She’d have to time it right: strike after the body had begun to burn, when it was dry to the point of being fragile, but before the bones had time to succumb to the heat. She’d use stealth to slip through the crowd and then use strength to remove the limbs.
If all went well, the family would never even know what she’d done. They’d see a blur that they’d mistake for smoke, and then it would be over. She’d steal as much as she could, and the flames would devour what remained, eliminating all evidence that she was ever there.
Her death will give life, Kreya thought, trying to convince herself.
One pipe began to play again, a mournful melody.
She saw the flames leap higher and sparks fly up against the rock face as the body was placed on the pyre. The mourners embraced one another, and Kreya counted silently. One minute, two, three . . .

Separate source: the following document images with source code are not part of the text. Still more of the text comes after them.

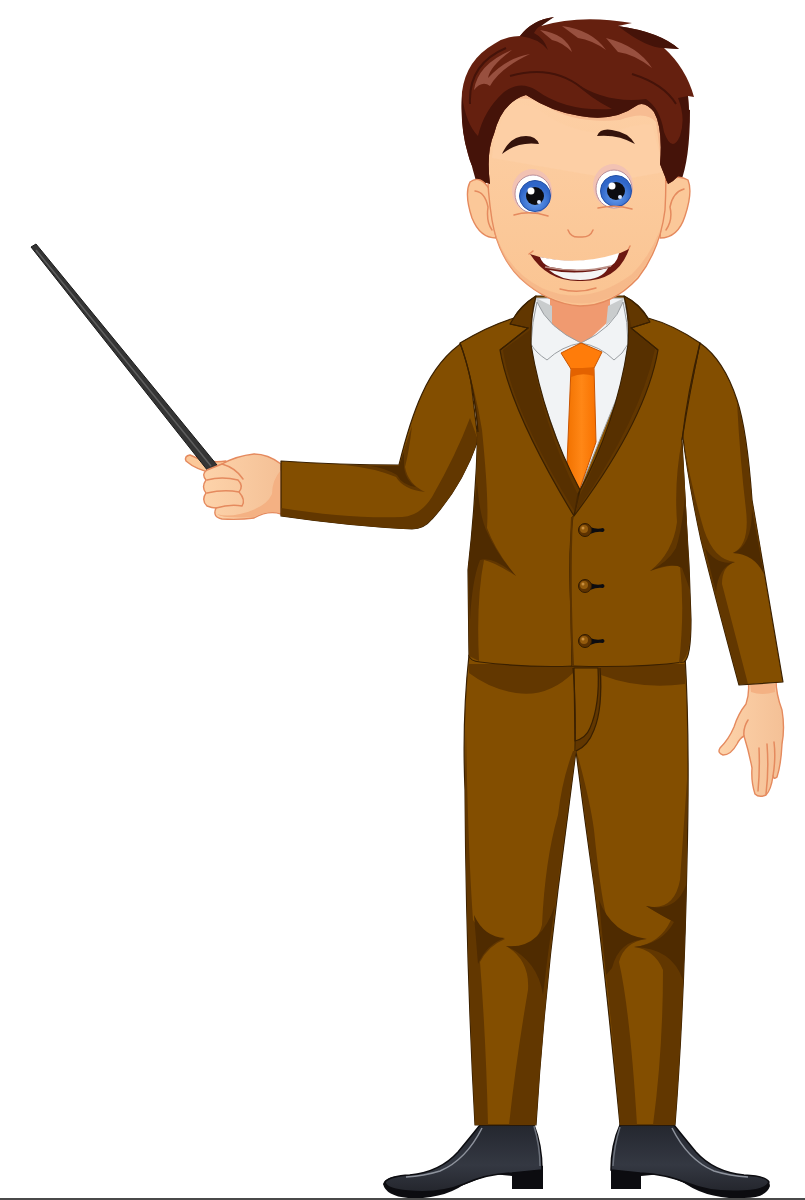
<!DOCTYPE html>
<html lang="en">
<head>
<meta charset="utf-8">
<title>Teacher with pointer</title>
<style>
:root{--paper:#fff;--suit:#834e00;--suit-shade:#623700;--suit-deep:#4f2b00;--suit-line:#3a2000;--skin:#fbc899;--skin-light:#fdd3aa;--skin-shade:#f4b183;--skin-line:#e58a5e;--neck:#f09a70;--hair:#65200f;--hair-dark:#451309;--hair-light:#98503f;--shirt:#f1f3f5;--shirt-shade:#c9cccd;--tie:#ff7c0a;--tie-shade:#e36200;--eye:#3f78d8;--shoe:#2c2f38;--ink:#0c0c10}
html,body{margin:0;height:100%;overflow:hidden;background:var(--paper)}
svg{display:block;width:805px;height:1200px}
.suit{fill:var(--suit);stroke:var(--suit-line);stroke-width:1.2;stroke-linejoin:round}
.fold{fill:var(--suit-shade)}
.deep{fill:var(--suit-deep)}
.seam{fill:none;stroke:var(--suit-line);stroke-width:1.2}
.skin{fill:var(--skin);stroke:var(--skin-line);stroke-width:1.4;stroke-linejoin:round}
.crease{fill:none;stroke:var(--skin-line);stroke-width:1.5;stroke-linecap:round}
.tint{fill:var(--skin-shade)}
.hair{fill:var(--hair)}
.hair-dark{fill:var(--hair-dark)}
.hair-light{fill:var(--hair-light)}
.ink{fill:var(--ink)}
.shirt{fill:var(--shirt);stroke:#9a9ea2;stroke-width:1}
</style>
</head>
<body>
<svg viewBox="0 0 805 1200" role="img" aria-label="Smiling teacher in a brown suit holding a pointer">
<defs>
<linearGradient id="face-tone" x1="0" y1="0" x2="0" y2="1"><stop offset="0" stop-color="#fdd0a6"/><stop offset="1" stop-color="#fac492"/></linearGradient>
<linearGradient id="hand-tone" x1="0" y1="0" x2="1" y2="0"><stop offset="0" stop-color="#fdd3aa"/><stop offset="1" stop-color="#f4c096"/></linearGradient>
<linearGradient id="tie-tone" x1="0" y1="0" x2="1" y2="0"><stop offset="0" stop-color="#f27200"/><stop offset=".5" stop-color="#ff8716"/><stop offset="1" stop-color="#f87200"/></linearGradient>
<linearGradient id="shoe-tone" x1="0" y1="0" x2="0" y2="1"><stop offset="0" stop-color="#24272f"/><stop offset=".6" stop-color="#343842"/><stop offset="1" stop-color="#24262d"/></linearGradient>
<radialGradient id="iris-tone" cy=".65"><stop offset="0" stop-color="#6ea4f2"/><stop offset="1" stop-color="#2f66c8"/></radialGradient>
<g id="button">
<path class="ink" d="M5-3Q12 0 18-2Q21 0 18 2Q12 1 5 4Z"/>
<circle r="6.5" fill="#5d3200" stroke="#321b00"/>
<circle cx="-1" cy="-1" r="4" fill="#935a0c"/>
<circle cx="-2" cy="-2" r="1.5" fill="#c98e3e"/>
</g>
<g id="eye">
<ellipse cx="-3" cy="-3" rx="20" ry="22" fill="#f2c2b3"/>
<ellipse cx="-2" cy="0" rx="18" ry="19" fill="#fff" stroke="#b98f9b"/>
<circle cy="2" r="15.5" fill="url(#iris-tone)" stroke="#2350a5"/>
<circle cy="2" r="9" class="ink"/>
<circle cx="-4" cy="-3" r="3.5" fill="#fff"/>
<circle cx="4" cy="8" r="2" fill="#dbe8ff"/>
</g>
</defs>

<g id="shoes">
<g id="left-shoe">
<path class="ink" d="M383 1184Q400 1194 450 1190L492 1174L512 1176V1189H543V1166L530 1160L400 1176Z"/>
<path class="ink" d="M383 1184Q386 1176 402 1176L470 1180Q446 1200 408 1198Q386 1196 383 1184Z"/>
<path d="M480 1125H534Q542 1145 542 1170L512 1173Q486 1174 464 1184Q440 1194 408 1191Q386 1189 385 1182Q390 1176 410 1175Q440 1172 458 1152Q468 1140 480 1125Z" fill="url(#shoe-tone)" stroke="#0c0c10" stroke-width="1.5"/>
<path d="M482 1128Q466 1160 440 1171Q424 1176 406 1177" fill="none" stroke="#8e939d" stroke-width="1.5"/>
<path d="M534 1126Q540 1146 540 1166" fill="none" stroke="#6c717b" stroke-width="1.5"/>
</g>
<g id="right-shoe">
<path class="ink" d="M611 1168V1189H641V1176L662 1174L702 1190Q756 1196 770 1184L750 1176Z"/>
<path class="ink" d="M680 1180L752 1176Q770 1178 770 1186Q766 1198 744 1198Q706 1200 680 1180Z"/>
<path d="M620 1125H674Q686 1140 696 1152Q714 1172 744 1175Q766 1176 769 1182Q766 1190 744 1191Q712 1193 690 1184Q666 1174 640 1173L611 1170Q611 1145 620 1125Z" fill="url(#shoe-tone)" stroke="#0c0c10" stroke-width="1.5"/>
<path d="M672 1128Q688 1160 714 1171Q730 1176 748 1177" fill="none" stroke="#8e939d" stroke-width="1.5"/>
<path d="M620 1127Q614 1146 613 1166" fill="none" stroke="#6c717b" stroke-width="1.5"/>
</g>
</g>

<g id="trousers">
<path class="suit" d="M469 655Q462 720 465 790Q466 960 475 1125H536Q543 1010 558 890Q568 815 576 751Q584 815 594 885Q606 980 620 1125H675Q684 1010 687 860Q690 740 685 655Z"/>
<path class="fold" d="M469 664H685V684Q640 690 601 675L574 672Q548 698 516 693Q490 689 469 673Z"/>
<path class="fold" d="M466 730Q468 850 473 920Q486 940 505 939Q488 946 480 962Q486 1040 488 1125H475Q466 940 465 780Z"/>
<path class="fold" d="M573 751L576 751Q564 835 556 900Q544 1010 536 1125H509Q516 1060 528 990Q530 960 506 946Q536 950 542 925Q545 860 558 815Q562 780 573 751Z"/>
<path class="deep" d="M474 915Q484 937 505 938Q487 944 478 964ZM555 905Q548 950 543 995Q538 960 506 946Q540 950 555 905Z"/>
<path class="fold" d="M577 753Q590 800 594 830Q600 890 606 915Q624 942 647 939Q624 942 619 962Q630 1010 637 1125H620Q612 1020 602 945Q588 840 577 753Z"/>
<path class="fold" d="M687 780V860Q684 1010 675 1125H653Q663 1050 663 970Q655 950 634 947Q660 944 671 920Q662 916 646 906Q674 912 680 880Z"/>
<path class="deep" d="M599 900Q612 934 647 939Q619 940 612 968L606 975ZM686 885Q686 930 683 980Q672 948 634 947Q662 944 674 922Q664 917 646 906Q676 913 686 885Z"/>
<path class="fold" d="M574 668H601Q603 705 594 730Q588 746 576 752Z"/>
<path class="suit" d="M574 668H598Q600 705 590 728Q586 738 575 741Z" stroke="none"/>
<path class="seam" d="M573 668Q576 700 575 751M600 668Q603 708 594 730Q588 746 576 751"/>
</g>

<g id="right-hand">
<path class="skin" style="fill:url(#hand-tone)" d="M748 680H776Q776 694 782 710Q785 728 782 744Q781 765 777 777Q774 780 773 776Q771 790 766 795Q759 798 755 794Q751 782 752 768Q749 752 744 736Q740 738 737 744Q731 755 723 755Q717 753 720 748Q729 739 734 727Q738 714 746 704Q750 692 748 680Z"/>
<path class="tint" d="M750 684H775V692Q762 696 751 692Z"/>
<path class="crease" d="M773 776Q776 758 774 742M766 794Q769 770 767 744M758 791Q760 770 759 748M744 736Q743 728 748 720"/>
</g>

<g id="pointer">
<path class="skin" d="M226 461Q208 464 190 455Q184 456 186 461Q196 470 216 474Z"/>
<path d="M31 247L36 244L217 465L208 471Z" fill="#343434" stroke="#1a1a1a"/>
<path d="M36 250L211 466" stroke="#5d5d5d" stroke-width="1.5"/>
</g>

<g id="left-hand">
<path class="skin" style="fill:url(#hand-tone)" d="M281 464Q268 454 254 454Q236 456 222 464L207 470Q201 474 206 480Q201 487 206 493Q201 500 207 506Q212 508 216 508Q212 517 222 519Q240 520 254 518Q268 510 281 514Z"/>
<path class="tint" d="M281 470Q272 480 272 494Q266 508 240 514Q226 517 217 514Q222 519 254 517Q268 510 281 513Z"/>
<path class="crease" d="M207 480Q222 476 238 480M207 493Q224 489 239 492M216 508Q230 504 242 506M238 480Q244 486 239 492Q246 500 242 506M222 464Q236 468 243 479"/>
</g>

<g id="jacket">
<path class="suit" d="M700 343Q724 360 737 400Q747 430 752 500L783 682L739 685Q716 600 701 540Q688 480 682 430Z"/>
<path class="fold" d="M683 440Q692 490 704 530Q714 560 735 562Q722 566 722 584L748 684H739Q716 600 701 540Q690 490 683 440ZM737 402Q747 434 752 500L761 552Q746 555 733 553Q750 545 746 510Q740 460 737 402Z"/>
<path class="deep" d="M705 548Q717 566 735 562Q718 567 716 592ZM752 510L764 574Q754 554 733 553Q752 546 752 510Z"/>
<path class="suit" d="M466 340Q438 358 422 394Q410 420 399 465Q340 465 281 461V516Q350 526 412 529Q424 529 432 519Q462 486 478 440Z"/>
<path class="fold" d="M281 508Q350 519 402 517Q420 516 432 497Q456 455 470 418L478 440Q462 488 430 521Q422 530 404 529Q340 525 281 516ZM345 465H399Q408 438 412 426Q409 452 405 467Q408 484 425 492Q404 490 396 477Q374 468 345 465Z"/>
<path class="deep" d="M370 466H399L404 452L404 468Q406 481 416 487Q402 485 397 475Q385 468 370 466Z"/>
<path class="suit" d="M536 296Q520 306 514 318Q488 326 460 343Q472 375 478 425Q476 500 468 570L469 656Q470 661 480 662Q530 668 573 666Q640 668 684 662Q691 658 691 620L689 565Q686 520 682 440Q690 390 700 343Q674 325 648 318Q640 304 624 296Z"/>
<path class="fold" d="M460 343Q476 390 482 430Q489 500 487 528Q496 552 516 576Q494 562 484 560Q476 600 479 661L469 656L468 570Q478 490 477 425Q472 375 460 343ZM682 440Q674 480 677 522Q673 553 650 571Q672 564 680 566Q685 610 679 663Q691 660 691 620L689 565Q686 500 682 440Z"/>
<path class="deep" d="M477 482Q480 520 488 534Q497 554 516 576Q494 556 480 560Q472 580 470 620L468 570ZM685 496Q682 530 676 548Q668 562 650 571Q672 562 682 568L690 590Z"/>
<path class="seam" d="M460 343Q474 380 478 432M700 343Q688 390 682 440M573 516Q568 550 571 610L572 666"/>
<path d="M572 517Q569 580 573 666" fill="none" stroke="#5b3300" stroke-width="2"/>
</g>

<g id="shirt-and-tie">
<path class="shirt" d="M536 298L529 330L536 380L577 496L622 385L630 330L624 298Z"/>
<path d="M550 296H610V320L582 346L550 325Z" fill="var(--neck)"/>
<path d="M536 298L552 306V326L540 312ZM608 306L624 298L619 312L606 326Z" fill="var(--shirt-shade)"/>
<path class="shirt" d="M537 302Q548 328 581 343Q562 346 547 360Q535 352 531 344Q532 322 537 302ZM623 302Q614 328 581 343Q600 346 614 360Q623 354 628 344Q628 322 623 302Z"/>
<path d="M571 368H594L596 442L578 494L567 464Z" fill="url(#tie-tone)" stroke="#c95400"/>
<path d="M561 353L581 343L602 352L594 368L571 369Z" fill="var(--tie)" stroke="#c95400"/>
<path d="M571 368H594V376Q582 372 571 377Z" fill="var(--tie-shade)"/>
</g>

<g id="lapels">
<path class="suit" style="fill:var(--suit-shade)" d="M536 296Q520 306 510 324L528 328L500 350Q510 410 574 516L580 490Q544 422 531 345Q530 318 536 296ZM624 296Q640 304 650 322L631 328L658 350Q646 420 574 516L578 494Q616 425 628 345Q630 318 624 296Z"/>
<path class="deep" d="M533 304L530 330L503 350Q512 410 575 512L579 497Q540 420 531 345ZM627 304L632 330L655 349Q640 420 576 512L579 497Q618 420 629 345Z" opacity=".55"/>
<path class="seam" d="M500 350L528 328L510 324M658 350L631 328L650 322"/>
<use href="#button" x="585" y="530"/>
<use href="#button" x="585" y="586"/>
<use href="#button" x="585" y="641"/>
</g>

<g id="head">
<path class="hair-dark" d="M474 100L488 182L478 188Q466 150 464 110ZM660 100L690 110Q690 160 680 184L663 186Z"/>
<path class="skin" d="M490 190Q480 174 470 182Q464 194 472 218Q480 238 496 238ZM664 184Q676 173 688 180Q693 192 685 216Q678 238 660 238Z"/>
<path class="crease" d="M475 191Q485 192 488 207Q486 222 492 230M684 189Q673 192 670 207Q673 220 666 230"/>
<path class="skin" style="fill:url(#face-tone)" d="M490 130Q484 170 492 220Q498 256 520 278Q548 304 580 306Q612 306 638 278Q660 250 665 210Q668 160 660 108Q580 60 500 98Z"/>
<path class="tint" opacity=".55" d="M494 230Q508 272 542 288Q586 308 632 274Q650 256 660 230Q650 272 618 294Q580 314 538 292Q504 272 494 230Z"/>
<path d="M489 158Q490 124 506 104Q524 92 546 106Q574 124 620 120Q646 110 656 122L661 160Q672 92 630 90H500Z" fill="#f7bc92"/>
<path d="M492 158Q494 126 510 108Q522 100 540 110Q566 132 610 134Q630 124 652 124L664 172L620 180Z" fill="#fdcfa5"/>
<path class="hair" d="M490 184Q474 178 468 154Q460 128 462 92Q466 60 494 44Q506 36 520 36Q532 20 554 17Q544 22 541 26Q580 14 632 23L618 26Q660 32 679 49L664 48Q686 68 694 97L688 96Q692 140 682 166Q680 178 668 184L660 164Q663 128 654 112Q644 100 636 106Q614 122 580 116Q552 112 526 95Q502 102 494 134Q486 152 490 184Z"/>
<path class="hair-dark" d="M490 184Q474 178 468 154Q460 128 462 96Q466 124 478 136Q484 110 504 92Q520 80 536 90Q566 112 612 109Q590 98 574 82Q606 104 646 99Q660 108 664 132Q672 154 680 136Q686 118 678 98L688 96Q692 140 682 166Q680 178 668 184L660 164Q663 128 654 112Q644 100 636 106Q614 122 580 116Q552 112 526 95Q502 102 494 134Q486 152 490 184ZM618 26Q646 48 664 48L679 49Q660 32 618 26ZM520 36Q538 38 548 50Q544 38 534 33Q538 26 541 26L554 17Q532 20 520 36Z"/>
<path class="hair-light" d="M474 90Q478 64 512 50Q490 66 488 78Q506 58 530 54Q500 68 490 86Q482 80 474 90ZM540 30Q566 34 572 52Q562 42 552 40ZM562 26Q592 30 606 50Q592 40 578 38ZM606 38Q638 46 652 68Q634 54 618 52Z"/>
<path d="M470 104Q468 64 506 48M632 74Q664 84 676 104M510 76Q552 64 582 88" fill="none" stroke="#451309" stroke-width="2"/>
<g id="brows" fill="#35130b">
<path d="M502 154Q510 136 526 136Q536 136 539 144Q518 141 502 154Z"/>
<path d="M597 136Q600 128 612 130Q628 132 635 144Q618 134 597 136Z"/>
</g>
<use href="#eye" x="535" y="194"/>
<use href="#eye" x="616" y="189"/>
<path class="crease" d="M514 215Q530 210 548 216M598 208Q616 204 632 209M568 230Q571 238 580 237Q590 238 593 230M627 252Q629 248 630 246M529 254Q532 252 533 251"/>
<g id="mouth">
<path d="M530 254Q552 262 580 261Q608 260 629 249Q618 282 580 281Q548 282 530 254Z" fill="#6c1710"/>
<path d="M540 257Q580 266 619 253Q617 265 606 268Q578 273 550 267Q542 264 540 257Z" fill="#fff"/>
<path d="M549 270Q578 276 608 268Q602 280 580 280Q560 280 549 270Z" fill="#f4f4f4"/>
<path d="M545 267Q580 274 611 266" fill="none" stroke="#bb8f86" stroke-width="1.5"/>
<path class="crease" d="M560 289Q578 294 596 288"/>
</g>
</g>
<rect id="ground-line" y="1198" width="805" height="2" fill="#4a4a4a"/>
</svg>
</body>
</html>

She kept counting, the pipes kept playing, the mourners cried, and the body burned.
Breathing a word onto the stealth talisman, Kreya shot out of her hiding place, no more visible than a shadow. Her coat flapped around her, but she weaved through the crowd, moving with them as they spoke softly, words of sympathy and words of comfort—all words that Kreya had heard before, the kind of words that didn’t help anyone but had to be said because the silence was worse. A few mourners startled, feeling an unexpected breeze as she passed them, but their eyes darted all around, unable to see her.
Zera always did make the best talismans, Kreya thought. She wished she could thank her old friend, but that would have required explaining what she’d been doing with the power. Also, it meant actually speaking with Zera, which she hadn’t done in twenty-five years.
At the pyre, Kreya didn’t look at the girl’s face. She tried not to think of the corpse as a person at all. Just a collection of ingredients she needed to obtain. Whispering to the strength talisman to activate it as well, she shoved both into her pockets and then grasped the limbs she needed.
The strength of a bear flooded through her, allowing her to yank.
One arm bone broke, and she pulled a knife from one of her pockets—
And the magic failed.
She felt it sap out of her, the strength and the stealth simultaneously abandoning her. Around her, she heard the cries of the villagers:
She hacked at the shoulder, but without the bear strength, she didn’t have the force to slice through the burnt flesh. A hand grabbed her arm, and she pulled away, kicking behind her. She felt her foot make impact.
She thought she heard Jentt shouting at her, inside her head: “Run, Kreya! Run!”
Not without you! she cried back.
Abandoning the shoulder, she hacked at the fingers. One snapped off under her blade. She shoved it in a pocket, and then she ran—not into the crowd, but instead around the pyre toward the Cliff of the Dead. As she ran, she yanked out the talisman for steadiness.
She whispered its word.
Kreya didn’t slow as she ran straight toward the rock face.
Fueled by the talisman, her feet stuck into the crags and nooks. She climbed as fast as she could. Glancing down, she saw the villagers below her. It was sacrilege to climb a Cliff of the Dead—none would risk angering their beloved lost ones.
But that did not stop them from throwing rocks.
The first hit the stone beside her and shattered. She felt her grip slip. Don’t fail me! Continuing to climb, she pushed herself up higher and higher. Her arms began to shake, and her palms were sweating within the gloves. She didn’t know how long the talisman would last. It had been weak to begin with, and she was draining it fast.
Another rock hit. Even closer.
She kept climbing. She could see the top—
The third rock hit between her shoulder blades. She cried out, but she made herself keep climbing. Another rock hit beside her. One grazed her ankle.
Her fingers reached up and touched grass. Clawing at the soil, she kept pushing until she heaved herself over the edge. Panting, she lay there. Her arm muscles were screaming.